I’ve never done anything for radio but I stumbled onto a story with radio potential, so I wandered over to This American Life to see how to pitch them a story. The section on their website for submitting work is practically a how-to on doing good journalism. Wonder what makes that show so special? Go here and click on the SUBMITTING WORK link on the left. Here’s part of it: What makes the show different from most other programs on public radio is that the stories we broadcast tend to have a very strong narrative. These are stories about a character or characters who are thrown into situations that shed light on something larger. The stories are constructed as a series of scenes or anecdotes (unlike most radio reporting). Often the characters change over the course of the story. Sometimes the entire story involves a writer or reporter (or character) going into situations to try to figure out the answer to some question.
An illustration of how This American Life is different from other radio shows:
During the 1996 Presidential elections, All Things Considered did many reports on the disagreements within the Republican party. These were standard news stories: we heard quotes from moderate and right wingers of various types. Experts weighed in.
This American Life broadcast Dan Savage’s first person account of how he–a life-long Democrat–decided that the best way to combat the extreme right wing of the Republican Party would be to join the Republican Party himself. His story detailed scene after scene of what happened at Party meetings in Seattle. The scenes were funny, surprising, and took us deep inside a world most of us know only in the most superficial way. Dan is gay, and a number of moderate Republicans pulled him aside to tell him that homophobia and intolerance are just gimmicks the Party uses to mobilize the rank and file, but that really, deep down, the Republican Party has nothing against homosexuals. So Dan started introducing gay rights resolutions. These were voted down by huge margins.
In contrast to the All Things Considered news accounts, Dan’s story was a drama, a narrative of one person who goes on a quest. There was a natural conflict: gay liberal among the conservatives. It shed light on much larger themes: the direction of the Republican Party, the way Party members see themselves and their political involvement.
The material we most often reject is writing that lacks a narrative. A lot of it is good, vivid writing, but without a real story to it. Often it’s recollections about some person the writer knew, or some time in their own lives. Often there are interesting anecdotes, but without any driving question, or real conflict. There’s nothing bigger at issue and nothing surprising revealed. In many of these stories, the characters are all the same at the end of the story as they were at the beginning. No one learns anything. No one changes.
The stories that fit most easily into This American Life are accounts of people who had some experience that changed them, or accounts of an incident that illustrated some broader idea. It’s best if these are surprising, if they run counter to what we might expect.
We also like found texts and tapes: found letters, old recordings from people’s attics or from thrift stores. We’ve done a number of shows with material like this. Again, these work best when the materials tell a story or illustrate some larger theme or idea.

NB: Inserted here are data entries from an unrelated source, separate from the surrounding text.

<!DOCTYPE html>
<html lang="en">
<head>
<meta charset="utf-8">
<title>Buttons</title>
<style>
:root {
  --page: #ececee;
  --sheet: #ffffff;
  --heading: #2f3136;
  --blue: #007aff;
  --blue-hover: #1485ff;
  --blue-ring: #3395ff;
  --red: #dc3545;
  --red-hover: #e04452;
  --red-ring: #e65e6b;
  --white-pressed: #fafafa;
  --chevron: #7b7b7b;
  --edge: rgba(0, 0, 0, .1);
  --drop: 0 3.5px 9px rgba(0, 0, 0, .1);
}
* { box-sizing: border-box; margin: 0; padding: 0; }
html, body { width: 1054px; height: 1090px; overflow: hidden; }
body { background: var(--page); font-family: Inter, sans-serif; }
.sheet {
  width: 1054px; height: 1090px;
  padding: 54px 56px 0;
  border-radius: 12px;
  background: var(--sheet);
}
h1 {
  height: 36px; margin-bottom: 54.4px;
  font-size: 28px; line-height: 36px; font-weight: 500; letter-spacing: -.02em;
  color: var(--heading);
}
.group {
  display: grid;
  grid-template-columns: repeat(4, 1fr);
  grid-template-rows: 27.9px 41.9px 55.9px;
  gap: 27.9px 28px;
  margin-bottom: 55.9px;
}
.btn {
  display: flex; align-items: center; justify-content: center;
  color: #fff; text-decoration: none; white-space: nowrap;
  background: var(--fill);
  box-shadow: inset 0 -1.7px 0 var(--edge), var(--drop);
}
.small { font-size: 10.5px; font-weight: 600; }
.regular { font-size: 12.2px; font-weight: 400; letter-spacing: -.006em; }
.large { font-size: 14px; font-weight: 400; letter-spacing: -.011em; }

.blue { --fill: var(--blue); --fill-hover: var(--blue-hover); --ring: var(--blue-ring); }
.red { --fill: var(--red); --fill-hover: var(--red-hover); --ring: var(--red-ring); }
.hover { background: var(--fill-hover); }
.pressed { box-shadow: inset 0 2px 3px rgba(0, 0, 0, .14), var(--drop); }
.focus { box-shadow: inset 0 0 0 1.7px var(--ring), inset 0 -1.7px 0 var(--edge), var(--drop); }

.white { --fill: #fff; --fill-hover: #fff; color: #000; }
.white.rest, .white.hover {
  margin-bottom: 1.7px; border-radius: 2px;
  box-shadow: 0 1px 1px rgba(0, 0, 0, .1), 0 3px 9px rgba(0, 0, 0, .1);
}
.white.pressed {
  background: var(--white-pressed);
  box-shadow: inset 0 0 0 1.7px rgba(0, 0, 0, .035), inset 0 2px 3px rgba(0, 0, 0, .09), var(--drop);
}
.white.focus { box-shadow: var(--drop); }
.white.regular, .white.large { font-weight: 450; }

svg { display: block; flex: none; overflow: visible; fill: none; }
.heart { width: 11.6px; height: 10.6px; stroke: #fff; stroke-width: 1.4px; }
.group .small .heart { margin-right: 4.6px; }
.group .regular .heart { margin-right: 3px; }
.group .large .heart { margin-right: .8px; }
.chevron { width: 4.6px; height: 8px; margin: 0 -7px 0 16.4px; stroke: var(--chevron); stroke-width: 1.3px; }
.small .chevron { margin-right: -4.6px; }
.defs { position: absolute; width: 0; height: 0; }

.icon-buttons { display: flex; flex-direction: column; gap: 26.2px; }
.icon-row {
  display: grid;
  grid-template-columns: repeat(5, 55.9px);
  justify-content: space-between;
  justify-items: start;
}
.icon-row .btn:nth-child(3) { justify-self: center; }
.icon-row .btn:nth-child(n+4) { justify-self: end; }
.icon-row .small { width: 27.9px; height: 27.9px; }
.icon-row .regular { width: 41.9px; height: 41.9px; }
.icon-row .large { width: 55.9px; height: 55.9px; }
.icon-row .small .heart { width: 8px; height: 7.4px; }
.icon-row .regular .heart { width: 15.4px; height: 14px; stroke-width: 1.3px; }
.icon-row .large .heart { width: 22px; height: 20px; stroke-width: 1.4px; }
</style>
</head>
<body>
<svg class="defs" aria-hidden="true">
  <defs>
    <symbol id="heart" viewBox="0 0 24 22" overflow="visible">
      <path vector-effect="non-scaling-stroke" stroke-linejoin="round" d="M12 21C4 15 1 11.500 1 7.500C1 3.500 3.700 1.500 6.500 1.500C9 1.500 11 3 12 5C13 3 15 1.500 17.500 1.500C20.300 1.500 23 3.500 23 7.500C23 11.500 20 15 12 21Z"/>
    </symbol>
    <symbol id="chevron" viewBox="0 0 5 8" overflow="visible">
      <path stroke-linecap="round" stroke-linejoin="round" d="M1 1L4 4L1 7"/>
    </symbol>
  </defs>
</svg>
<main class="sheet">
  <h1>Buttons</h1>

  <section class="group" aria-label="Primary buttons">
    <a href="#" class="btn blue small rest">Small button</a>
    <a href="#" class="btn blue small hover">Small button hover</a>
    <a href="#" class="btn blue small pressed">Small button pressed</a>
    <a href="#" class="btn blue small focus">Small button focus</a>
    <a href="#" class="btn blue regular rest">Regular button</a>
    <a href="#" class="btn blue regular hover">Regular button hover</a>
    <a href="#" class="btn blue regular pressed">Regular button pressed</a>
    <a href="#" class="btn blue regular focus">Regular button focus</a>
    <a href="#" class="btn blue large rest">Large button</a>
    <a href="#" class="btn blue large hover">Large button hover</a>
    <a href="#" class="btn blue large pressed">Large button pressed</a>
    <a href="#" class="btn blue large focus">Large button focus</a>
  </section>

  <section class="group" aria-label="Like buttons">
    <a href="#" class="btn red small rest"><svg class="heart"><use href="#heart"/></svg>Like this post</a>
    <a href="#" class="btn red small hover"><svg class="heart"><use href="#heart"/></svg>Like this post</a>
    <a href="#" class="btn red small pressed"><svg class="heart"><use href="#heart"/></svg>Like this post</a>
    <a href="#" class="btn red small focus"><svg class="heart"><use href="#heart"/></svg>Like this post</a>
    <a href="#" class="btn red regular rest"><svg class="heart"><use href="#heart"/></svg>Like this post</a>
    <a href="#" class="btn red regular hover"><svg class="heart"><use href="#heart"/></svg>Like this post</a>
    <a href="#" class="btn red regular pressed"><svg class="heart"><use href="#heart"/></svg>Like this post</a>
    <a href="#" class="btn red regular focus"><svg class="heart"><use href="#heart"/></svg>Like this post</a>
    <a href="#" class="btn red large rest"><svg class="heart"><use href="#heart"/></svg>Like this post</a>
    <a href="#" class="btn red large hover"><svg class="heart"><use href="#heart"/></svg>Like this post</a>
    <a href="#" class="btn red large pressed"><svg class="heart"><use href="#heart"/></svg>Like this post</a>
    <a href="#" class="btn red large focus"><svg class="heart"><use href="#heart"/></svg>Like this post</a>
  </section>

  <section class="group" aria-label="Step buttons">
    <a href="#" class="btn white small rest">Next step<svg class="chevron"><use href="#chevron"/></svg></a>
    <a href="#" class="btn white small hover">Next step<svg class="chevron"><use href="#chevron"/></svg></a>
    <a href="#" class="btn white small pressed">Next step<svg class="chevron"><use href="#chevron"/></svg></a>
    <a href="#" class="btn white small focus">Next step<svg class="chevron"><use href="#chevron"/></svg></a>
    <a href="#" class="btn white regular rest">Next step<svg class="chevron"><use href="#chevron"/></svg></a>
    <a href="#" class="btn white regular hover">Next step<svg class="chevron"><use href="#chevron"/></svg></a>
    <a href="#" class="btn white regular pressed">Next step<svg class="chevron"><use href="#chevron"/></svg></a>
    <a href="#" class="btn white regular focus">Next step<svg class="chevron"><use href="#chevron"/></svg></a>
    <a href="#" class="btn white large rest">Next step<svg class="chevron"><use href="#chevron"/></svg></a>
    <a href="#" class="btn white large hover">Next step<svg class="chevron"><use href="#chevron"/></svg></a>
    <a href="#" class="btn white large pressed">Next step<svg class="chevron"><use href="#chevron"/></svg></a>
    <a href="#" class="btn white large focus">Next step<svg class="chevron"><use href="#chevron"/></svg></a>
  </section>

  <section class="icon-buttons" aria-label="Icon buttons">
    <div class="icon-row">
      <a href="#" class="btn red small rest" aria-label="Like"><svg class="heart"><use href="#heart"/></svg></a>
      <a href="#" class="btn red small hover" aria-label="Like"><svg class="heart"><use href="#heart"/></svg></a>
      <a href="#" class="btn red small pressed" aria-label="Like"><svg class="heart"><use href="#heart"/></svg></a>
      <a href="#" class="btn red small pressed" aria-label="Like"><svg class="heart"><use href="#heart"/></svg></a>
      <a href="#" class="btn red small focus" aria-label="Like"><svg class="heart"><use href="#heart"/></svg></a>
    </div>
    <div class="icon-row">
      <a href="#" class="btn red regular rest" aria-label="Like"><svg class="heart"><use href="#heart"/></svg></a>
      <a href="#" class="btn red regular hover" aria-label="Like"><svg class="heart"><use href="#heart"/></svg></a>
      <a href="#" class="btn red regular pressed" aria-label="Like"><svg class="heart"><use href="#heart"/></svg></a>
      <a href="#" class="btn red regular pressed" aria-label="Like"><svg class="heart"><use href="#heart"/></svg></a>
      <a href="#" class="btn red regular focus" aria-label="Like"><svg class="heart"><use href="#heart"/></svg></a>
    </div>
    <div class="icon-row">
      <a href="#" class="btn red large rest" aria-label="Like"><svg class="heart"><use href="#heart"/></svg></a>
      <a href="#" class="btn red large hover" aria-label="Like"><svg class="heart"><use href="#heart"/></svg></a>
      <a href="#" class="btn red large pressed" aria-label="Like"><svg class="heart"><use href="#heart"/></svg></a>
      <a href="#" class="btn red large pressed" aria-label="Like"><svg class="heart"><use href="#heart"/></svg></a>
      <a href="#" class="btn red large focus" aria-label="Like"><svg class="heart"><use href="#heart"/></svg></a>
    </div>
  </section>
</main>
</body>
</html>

Sometimes people send us “commentaries” like you hear on Morning Edition or All Things Considered. These tend to be brief essays, without real scenes or characters. We don’t usually run material like that.
What we are looking for:
Work that surprises.
Work that’s funny. Especially work that’s both funny and sad.
Writing that works like journalism–even if it’s fiction. That is, it describes and documents real things that happen to people.